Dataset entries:
# # #
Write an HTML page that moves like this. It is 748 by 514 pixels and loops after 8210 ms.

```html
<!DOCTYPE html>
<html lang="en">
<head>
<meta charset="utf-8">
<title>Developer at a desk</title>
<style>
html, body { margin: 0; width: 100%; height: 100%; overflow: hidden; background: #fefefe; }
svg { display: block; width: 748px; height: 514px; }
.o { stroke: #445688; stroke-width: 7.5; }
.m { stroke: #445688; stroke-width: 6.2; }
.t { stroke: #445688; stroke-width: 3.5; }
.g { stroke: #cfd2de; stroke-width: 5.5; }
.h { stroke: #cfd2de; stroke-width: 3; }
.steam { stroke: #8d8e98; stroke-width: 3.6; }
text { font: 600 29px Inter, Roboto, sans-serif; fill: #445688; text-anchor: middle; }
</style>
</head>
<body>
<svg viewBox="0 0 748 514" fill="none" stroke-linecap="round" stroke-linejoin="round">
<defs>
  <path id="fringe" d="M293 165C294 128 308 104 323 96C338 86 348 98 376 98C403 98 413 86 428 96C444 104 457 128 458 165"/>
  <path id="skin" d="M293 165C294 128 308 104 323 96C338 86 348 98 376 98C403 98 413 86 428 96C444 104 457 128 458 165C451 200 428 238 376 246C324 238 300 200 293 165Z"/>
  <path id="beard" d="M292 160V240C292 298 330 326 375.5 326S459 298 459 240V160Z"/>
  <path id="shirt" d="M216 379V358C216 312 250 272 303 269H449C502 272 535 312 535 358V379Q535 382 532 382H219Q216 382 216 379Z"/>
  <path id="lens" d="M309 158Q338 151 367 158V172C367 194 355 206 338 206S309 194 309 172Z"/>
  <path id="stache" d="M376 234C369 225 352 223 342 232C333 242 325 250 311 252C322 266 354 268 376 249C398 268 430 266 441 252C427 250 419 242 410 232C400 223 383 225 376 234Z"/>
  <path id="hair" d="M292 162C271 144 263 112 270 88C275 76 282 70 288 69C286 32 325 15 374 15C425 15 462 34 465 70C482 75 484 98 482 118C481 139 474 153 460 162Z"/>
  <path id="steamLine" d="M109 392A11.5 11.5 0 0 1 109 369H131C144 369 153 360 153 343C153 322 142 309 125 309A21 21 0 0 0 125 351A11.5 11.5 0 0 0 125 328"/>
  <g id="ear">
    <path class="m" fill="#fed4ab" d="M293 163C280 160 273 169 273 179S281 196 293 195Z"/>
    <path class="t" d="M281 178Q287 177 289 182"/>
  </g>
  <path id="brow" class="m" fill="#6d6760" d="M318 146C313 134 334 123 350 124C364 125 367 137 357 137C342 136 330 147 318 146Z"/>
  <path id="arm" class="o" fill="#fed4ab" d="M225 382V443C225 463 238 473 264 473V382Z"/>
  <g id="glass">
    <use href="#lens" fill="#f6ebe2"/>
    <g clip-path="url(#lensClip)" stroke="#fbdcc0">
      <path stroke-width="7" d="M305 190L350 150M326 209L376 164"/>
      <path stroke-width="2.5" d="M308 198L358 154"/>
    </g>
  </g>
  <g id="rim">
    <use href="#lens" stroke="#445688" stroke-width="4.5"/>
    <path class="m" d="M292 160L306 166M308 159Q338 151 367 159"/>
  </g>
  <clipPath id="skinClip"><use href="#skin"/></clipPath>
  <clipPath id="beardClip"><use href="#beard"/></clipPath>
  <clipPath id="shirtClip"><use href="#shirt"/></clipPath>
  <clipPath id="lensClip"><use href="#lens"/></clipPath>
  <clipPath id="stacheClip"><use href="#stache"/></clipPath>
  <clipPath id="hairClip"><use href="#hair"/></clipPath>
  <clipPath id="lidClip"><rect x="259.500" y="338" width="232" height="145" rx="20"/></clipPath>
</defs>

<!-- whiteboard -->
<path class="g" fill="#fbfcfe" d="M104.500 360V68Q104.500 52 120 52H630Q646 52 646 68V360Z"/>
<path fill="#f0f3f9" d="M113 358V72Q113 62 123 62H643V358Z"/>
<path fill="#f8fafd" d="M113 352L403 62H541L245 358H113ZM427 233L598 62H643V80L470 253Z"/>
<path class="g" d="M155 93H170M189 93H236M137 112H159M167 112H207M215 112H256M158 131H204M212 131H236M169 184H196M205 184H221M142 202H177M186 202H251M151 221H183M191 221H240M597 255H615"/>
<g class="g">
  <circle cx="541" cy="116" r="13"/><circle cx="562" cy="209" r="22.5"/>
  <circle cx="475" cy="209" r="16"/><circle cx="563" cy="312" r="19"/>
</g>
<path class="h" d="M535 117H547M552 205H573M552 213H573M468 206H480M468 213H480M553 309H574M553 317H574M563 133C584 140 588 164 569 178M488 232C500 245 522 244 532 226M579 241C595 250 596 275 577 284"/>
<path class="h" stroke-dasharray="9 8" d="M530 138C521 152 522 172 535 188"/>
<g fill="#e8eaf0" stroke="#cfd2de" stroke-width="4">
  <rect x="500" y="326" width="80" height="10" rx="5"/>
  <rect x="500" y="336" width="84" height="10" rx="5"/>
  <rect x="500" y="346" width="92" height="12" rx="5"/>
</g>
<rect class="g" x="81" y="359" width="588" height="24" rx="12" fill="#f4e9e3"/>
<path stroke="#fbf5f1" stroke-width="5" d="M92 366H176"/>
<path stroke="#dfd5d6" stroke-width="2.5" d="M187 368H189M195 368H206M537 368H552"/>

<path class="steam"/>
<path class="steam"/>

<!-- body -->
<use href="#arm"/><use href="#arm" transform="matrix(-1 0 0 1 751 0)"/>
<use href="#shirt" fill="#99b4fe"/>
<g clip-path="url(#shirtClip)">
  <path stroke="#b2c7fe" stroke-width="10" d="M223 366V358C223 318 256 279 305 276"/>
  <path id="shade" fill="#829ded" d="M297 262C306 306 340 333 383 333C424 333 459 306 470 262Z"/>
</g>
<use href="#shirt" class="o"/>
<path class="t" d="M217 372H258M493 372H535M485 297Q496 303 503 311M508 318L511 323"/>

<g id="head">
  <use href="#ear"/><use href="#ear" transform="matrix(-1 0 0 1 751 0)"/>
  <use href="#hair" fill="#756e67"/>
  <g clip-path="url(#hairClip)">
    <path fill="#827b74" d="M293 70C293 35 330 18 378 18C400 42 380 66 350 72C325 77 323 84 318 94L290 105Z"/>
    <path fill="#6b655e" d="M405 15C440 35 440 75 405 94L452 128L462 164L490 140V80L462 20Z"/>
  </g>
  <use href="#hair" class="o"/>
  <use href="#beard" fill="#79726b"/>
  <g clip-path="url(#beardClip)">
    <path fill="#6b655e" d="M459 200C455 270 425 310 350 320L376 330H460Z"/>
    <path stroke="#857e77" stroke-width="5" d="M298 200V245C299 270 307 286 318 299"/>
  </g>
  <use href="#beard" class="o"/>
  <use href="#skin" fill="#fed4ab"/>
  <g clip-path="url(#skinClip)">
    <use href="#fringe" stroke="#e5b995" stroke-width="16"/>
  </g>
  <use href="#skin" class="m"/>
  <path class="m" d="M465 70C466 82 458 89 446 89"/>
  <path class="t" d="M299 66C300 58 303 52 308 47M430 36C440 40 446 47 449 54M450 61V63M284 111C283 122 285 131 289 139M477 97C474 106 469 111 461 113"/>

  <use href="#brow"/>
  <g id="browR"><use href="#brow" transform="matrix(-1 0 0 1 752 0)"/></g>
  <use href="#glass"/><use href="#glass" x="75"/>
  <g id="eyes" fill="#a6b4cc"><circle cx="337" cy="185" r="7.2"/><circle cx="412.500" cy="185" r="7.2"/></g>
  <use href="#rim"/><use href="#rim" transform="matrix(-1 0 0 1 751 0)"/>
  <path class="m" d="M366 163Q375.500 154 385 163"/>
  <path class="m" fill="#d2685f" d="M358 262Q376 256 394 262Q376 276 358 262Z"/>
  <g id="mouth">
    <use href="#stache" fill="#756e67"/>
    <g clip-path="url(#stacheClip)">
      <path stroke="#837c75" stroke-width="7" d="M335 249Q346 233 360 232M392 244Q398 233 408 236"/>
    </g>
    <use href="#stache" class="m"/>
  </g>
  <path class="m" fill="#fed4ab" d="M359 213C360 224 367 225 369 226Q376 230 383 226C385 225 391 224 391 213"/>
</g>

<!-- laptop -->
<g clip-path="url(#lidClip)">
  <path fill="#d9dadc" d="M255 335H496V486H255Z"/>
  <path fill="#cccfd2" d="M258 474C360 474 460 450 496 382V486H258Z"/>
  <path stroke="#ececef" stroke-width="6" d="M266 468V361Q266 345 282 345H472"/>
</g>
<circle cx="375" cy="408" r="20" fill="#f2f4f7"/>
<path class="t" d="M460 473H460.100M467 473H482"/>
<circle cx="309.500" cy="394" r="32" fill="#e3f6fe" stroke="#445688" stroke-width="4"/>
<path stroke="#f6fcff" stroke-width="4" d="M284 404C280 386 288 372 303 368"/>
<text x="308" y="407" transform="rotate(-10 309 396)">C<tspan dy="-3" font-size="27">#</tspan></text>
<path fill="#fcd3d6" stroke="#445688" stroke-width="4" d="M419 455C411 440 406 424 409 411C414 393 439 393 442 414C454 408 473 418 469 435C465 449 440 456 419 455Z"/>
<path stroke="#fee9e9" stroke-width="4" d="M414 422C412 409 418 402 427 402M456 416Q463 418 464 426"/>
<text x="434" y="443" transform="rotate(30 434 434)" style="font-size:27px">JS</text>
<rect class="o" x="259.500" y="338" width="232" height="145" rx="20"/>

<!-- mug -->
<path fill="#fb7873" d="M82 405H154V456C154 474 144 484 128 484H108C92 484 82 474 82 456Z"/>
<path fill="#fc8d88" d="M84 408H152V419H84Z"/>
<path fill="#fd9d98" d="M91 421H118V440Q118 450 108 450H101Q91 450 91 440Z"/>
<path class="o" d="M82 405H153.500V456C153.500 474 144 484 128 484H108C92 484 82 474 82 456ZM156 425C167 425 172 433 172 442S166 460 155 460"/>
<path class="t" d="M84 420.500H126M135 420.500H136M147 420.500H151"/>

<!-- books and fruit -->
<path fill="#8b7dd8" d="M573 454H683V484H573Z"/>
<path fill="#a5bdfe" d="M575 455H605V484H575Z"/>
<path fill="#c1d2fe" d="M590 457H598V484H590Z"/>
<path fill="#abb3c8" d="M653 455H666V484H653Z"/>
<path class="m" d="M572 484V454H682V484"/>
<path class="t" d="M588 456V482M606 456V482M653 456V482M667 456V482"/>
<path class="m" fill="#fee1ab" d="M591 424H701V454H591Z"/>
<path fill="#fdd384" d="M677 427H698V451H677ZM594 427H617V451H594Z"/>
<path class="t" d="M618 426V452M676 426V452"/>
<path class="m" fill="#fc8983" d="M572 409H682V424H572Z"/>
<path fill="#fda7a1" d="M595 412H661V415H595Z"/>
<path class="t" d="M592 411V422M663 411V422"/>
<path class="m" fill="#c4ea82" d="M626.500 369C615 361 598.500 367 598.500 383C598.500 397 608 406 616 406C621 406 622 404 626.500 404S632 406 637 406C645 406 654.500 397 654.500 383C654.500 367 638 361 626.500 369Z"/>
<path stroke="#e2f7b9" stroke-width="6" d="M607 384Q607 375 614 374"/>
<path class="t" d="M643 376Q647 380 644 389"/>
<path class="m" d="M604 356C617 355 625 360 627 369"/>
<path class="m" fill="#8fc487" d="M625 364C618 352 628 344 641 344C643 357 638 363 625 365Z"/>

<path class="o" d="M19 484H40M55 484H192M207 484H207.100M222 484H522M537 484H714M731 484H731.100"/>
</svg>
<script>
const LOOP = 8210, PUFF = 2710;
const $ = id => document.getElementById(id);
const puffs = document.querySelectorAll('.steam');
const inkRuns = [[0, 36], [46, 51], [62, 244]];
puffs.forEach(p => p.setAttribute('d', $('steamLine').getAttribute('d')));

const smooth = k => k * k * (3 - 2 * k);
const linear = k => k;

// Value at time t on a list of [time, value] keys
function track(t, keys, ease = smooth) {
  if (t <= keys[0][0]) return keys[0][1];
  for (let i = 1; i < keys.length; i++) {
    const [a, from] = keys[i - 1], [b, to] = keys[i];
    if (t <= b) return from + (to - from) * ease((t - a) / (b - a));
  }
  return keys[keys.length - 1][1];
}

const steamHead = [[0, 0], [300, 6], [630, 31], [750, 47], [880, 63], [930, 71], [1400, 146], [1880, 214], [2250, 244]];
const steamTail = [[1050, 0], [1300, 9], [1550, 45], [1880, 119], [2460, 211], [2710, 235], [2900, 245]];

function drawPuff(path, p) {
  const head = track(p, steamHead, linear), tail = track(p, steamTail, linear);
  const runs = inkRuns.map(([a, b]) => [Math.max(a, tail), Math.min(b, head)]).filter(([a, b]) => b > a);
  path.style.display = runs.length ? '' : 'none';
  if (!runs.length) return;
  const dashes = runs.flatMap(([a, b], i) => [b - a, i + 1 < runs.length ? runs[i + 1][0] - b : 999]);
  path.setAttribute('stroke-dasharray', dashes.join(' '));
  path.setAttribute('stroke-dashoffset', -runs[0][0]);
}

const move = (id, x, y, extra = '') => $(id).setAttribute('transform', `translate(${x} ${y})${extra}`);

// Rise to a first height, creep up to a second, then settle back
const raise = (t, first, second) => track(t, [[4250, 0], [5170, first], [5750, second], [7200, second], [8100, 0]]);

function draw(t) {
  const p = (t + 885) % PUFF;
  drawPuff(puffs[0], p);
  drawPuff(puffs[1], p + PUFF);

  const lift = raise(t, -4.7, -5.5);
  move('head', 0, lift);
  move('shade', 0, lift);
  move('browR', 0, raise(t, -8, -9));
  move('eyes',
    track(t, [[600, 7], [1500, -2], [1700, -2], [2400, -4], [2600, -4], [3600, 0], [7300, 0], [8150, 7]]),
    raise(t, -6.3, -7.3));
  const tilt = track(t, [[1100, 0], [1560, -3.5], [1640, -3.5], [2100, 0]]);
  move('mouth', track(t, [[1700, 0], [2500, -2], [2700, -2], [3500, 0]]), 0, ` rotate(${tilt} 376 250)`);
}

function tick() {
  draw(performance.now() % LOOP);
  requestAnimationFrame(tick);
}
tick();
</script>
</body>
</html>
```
# # #
> **What the task asks**: Scan the records above and report how many lines include the word "circle", without any other text.

> **Result for this exercise**: 5